Category: Twitter

Anti-Semitism is, according to the Webster definition, the “hostility toward a discrimination against Jews as a religious or racial group.” In France, anti-Semitism is rooted in Medieval Judeophobia, which we must however differentiate from today’s sentiments. Judeophobia and anti-Semitism are often expressed as synonyms. Even though Judeophobia is described by many as the ancestor of anti-Semitism, these two notions are dissimilar as they refer to different feelings. Both terms refer to the hatred of the Jewish people. However, it was anti-Semitism pushed to its extremes which opened the road towards the Final Solution.The anti-Semitic movement which developed during the late 19th century in France acquired new characteristics: a political dimension and a pseudo-scientific dimension. You would think that after France’s Vichy past, anti-Semitism would have completely been erased from French mentalities. However, the 2002 rise of the French far-right xenophobic and anti-Semitic movement (le Front National) and more recently a wave of anti-Semitic attacks and sentiments, proves us wrong. In March 2012, a French Islamist shot Jewish civilians including children in Toulouse. Today, Twitter is at the heart of the debate.

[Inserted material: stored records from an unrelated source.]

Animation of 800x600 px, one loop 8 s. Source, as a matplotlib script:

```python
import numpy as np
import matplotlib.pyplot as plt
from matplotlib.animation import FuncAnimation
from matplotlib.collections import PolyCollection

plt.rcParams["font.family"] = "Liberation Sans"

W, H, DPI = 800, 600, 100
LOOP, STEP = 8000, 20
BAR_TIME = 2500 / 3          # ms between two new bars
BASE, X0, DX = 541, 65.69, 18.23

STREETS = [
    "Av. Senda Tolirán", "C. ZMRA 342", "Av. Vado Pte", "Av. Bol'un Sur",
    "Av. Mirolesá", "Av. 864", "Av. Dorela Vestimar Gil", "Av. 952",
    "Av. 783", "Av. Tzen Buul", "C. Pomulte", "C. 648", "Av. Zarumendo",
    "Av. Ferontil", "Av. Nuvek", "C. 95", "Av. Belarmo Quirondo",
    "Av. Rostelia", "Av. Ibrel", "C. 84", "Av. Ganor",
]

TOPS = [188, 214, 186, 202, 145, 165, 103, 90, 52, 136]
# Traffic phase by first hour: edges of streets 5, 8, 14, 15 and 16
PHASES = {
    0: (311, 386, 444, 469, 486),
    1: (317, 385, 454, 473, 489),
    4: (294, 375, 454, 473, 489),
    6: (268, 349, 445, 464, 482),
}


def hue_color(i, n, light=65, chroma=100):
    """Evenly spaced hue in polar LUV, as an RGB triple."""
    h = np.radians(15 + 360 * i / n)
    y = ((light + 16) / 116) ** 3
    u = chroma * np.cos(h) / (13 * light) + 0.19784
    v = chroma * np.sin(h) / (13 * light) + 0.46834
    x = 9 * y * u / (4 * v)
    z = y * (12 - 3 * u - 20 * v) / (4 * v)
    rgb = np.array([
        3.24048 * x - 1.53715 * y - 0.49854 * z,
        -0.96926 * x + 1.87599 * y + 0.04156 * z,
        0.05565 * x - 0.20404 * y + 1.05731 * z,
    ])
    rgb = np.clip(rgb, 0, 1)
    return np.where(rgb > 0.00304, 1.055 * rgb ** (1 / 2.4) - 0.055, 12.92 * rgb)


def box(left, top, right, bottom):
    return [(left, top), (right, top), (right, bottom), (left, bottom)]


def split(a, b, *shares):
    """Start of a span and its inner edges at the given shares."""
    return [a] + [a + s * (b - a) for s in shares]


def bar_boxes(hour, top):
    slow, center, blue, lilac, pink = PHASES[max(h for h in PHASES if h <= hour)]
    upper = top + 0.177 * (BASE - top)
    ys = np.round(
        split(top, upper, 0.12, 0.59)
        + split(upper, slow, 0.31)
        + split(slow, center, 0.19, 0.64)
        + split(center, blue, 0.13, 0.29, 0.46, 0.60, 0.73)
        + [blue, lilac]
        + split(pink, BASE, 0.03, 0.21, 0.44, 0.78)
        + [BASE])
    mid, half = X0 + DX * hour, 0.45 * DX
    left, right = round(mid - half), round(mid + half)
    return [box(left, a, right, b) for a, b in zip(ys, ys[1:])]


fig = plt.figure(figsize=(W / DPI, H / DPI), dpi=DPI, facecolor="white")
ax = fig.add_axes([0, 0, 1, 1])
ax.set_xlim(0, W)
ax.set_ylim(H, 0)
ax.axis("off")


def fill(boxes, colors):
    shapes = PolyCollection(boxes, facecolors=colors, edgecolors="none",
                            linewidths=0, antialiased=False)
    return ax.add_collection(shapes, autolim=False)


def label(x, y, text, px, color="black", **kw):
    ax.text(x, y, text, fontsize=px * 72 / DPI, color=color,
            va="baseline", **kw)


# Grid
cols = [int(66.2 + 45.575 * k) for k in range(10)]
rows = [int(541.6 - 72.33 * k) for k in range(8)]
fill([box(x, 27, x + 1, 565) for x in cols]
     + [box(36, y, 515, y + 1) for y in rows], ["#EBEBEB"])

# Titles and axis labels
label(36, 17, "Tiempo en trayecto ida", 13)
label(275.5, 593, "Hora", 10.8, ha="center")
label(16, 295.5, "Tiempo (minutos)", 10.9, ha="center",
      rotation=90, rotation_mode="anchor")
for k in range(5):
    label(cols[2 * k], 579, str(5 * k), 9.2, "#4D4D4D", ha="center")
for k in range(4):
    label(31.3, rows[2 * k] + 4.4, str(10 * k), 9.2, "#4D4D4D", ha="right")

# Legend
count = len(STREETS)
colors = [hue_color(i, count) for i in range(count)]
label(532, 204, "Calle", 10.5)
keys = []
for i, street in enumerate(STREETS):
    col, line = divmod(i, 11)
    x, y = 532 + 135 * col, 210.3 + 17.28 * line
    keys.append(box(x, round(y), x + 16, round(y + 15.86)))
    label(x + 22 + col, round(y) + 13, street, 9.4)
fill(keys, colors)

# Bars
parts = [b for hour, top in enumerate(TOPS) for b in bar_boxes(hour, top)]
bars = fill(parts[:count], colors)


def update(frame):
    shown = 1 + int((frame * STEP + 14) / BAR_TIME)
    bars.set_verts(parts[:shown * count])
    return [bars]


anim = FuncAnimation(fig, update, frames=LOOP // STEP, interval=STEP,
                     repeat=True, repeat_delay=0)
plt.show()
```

A competition of anti-Semitic jokes were posted under the Hashtag “UnBonJuif” (A Good Jew). Some tweets went as far as: “A Good Jew is a Dead Jew”/ “A Good Jew obeys when he has to go take a shower.”

This competition opens the debate on what should be allowed on the Internet. Should hate speech be considered Internet freedom of expression? French laws condemn hate speech both under civil and criminal laws. Furthermore, the ICCPR (International Covenant on Civil and Political Rights), the Universal Declaration of Human Rights, the International Convention on the Elimination of All Forms of Racial Discrimination (ICERD) all condemn the advocacy of hate speech based on nationality, race, religion or color. Internet freedom of expression is therefore controversial. Should we publish everything on the Internet? Can Twitter be held accountable for what has been published?

Under Article 4 of the International Convention on the Elimitation of All Forms of Racial Discrimination (ICERD) “parties should criminalize the dissemination of ideas based on racial superiority or hatred, declare illegal and prohibit organizations that promote or incite racial discrimination (…) and prohibit public authorities and public institutions from promoting or inciting racial discrimination.” As a result of the ICERD, all Europeans nations condemn hate speech and have adopted legislation aimed at repressing hate speech. In addition, on November 7, 2002, the Committee of Ministers of the Council of Europe adopted the “Additional Protocol to the Convention to the Convention on Cybercrime, concerning the criminalization of acts of a racist and xenophobic nature committed through computer systems.” The debate which arises from this is then: how much “freedom of expression” should we have on the Internet? What kind of “hate speech” must be censored? And how much of “freedom of expression” as a Human Right should we allow on the Internet?

For more information please go to France 24:


Because Facebook and Twitter posts are in the public domain, the ability to regulate it and to put it under surveillance is reduced. Morever, governments have access to some “private” data which scares many users.

Facebook allows automatic information sharing that users are not aware of. Timeline, a feature that maps everything a user has ever done on Facebook and Open Graph, an application designed “to broadcast a user’s surfing patterns and Web interests to friends and friends of friends.” There is a loss of user control combined with a lack of ability for consumers to control and protect their online reputations.

Laura Antonini, research attorney at Consumer Watchdog, says Facebook’s new sharing features “disregard the privacy of its users by making sweeping changes that expose personal information without giving users the chance to choose what information they want shared with the world.”

Facebook spokesman Andrew Noyes counters that Timeline and new Open Graph applications are” intended to make it easier for users to share music and other content with their friends.” He explains that Facebook uses tracking-cookie technology to monitor and correlate users’ Web activities, just as Google and other online ad networks and analytics firms commonly do. He says Facebook does so responsibly. Noyes declared “we offer numerous controls both before and after the fact” […] “all the sharing is opt-in and easily controllable.”

Mike Murray, managing partner of MAD Security, Facebook will not stop using this policy and may worsen. “The settings that are default today may not be in the future,” says Murray. “What we’ve seen from Facebook over the years is a constant, creeping advance in the amount of tracking that is done.”

Facebook has also raised fresh security concerns. New mechanisms to encourage the sharing of educational information, career and health have been promoted on Facebook.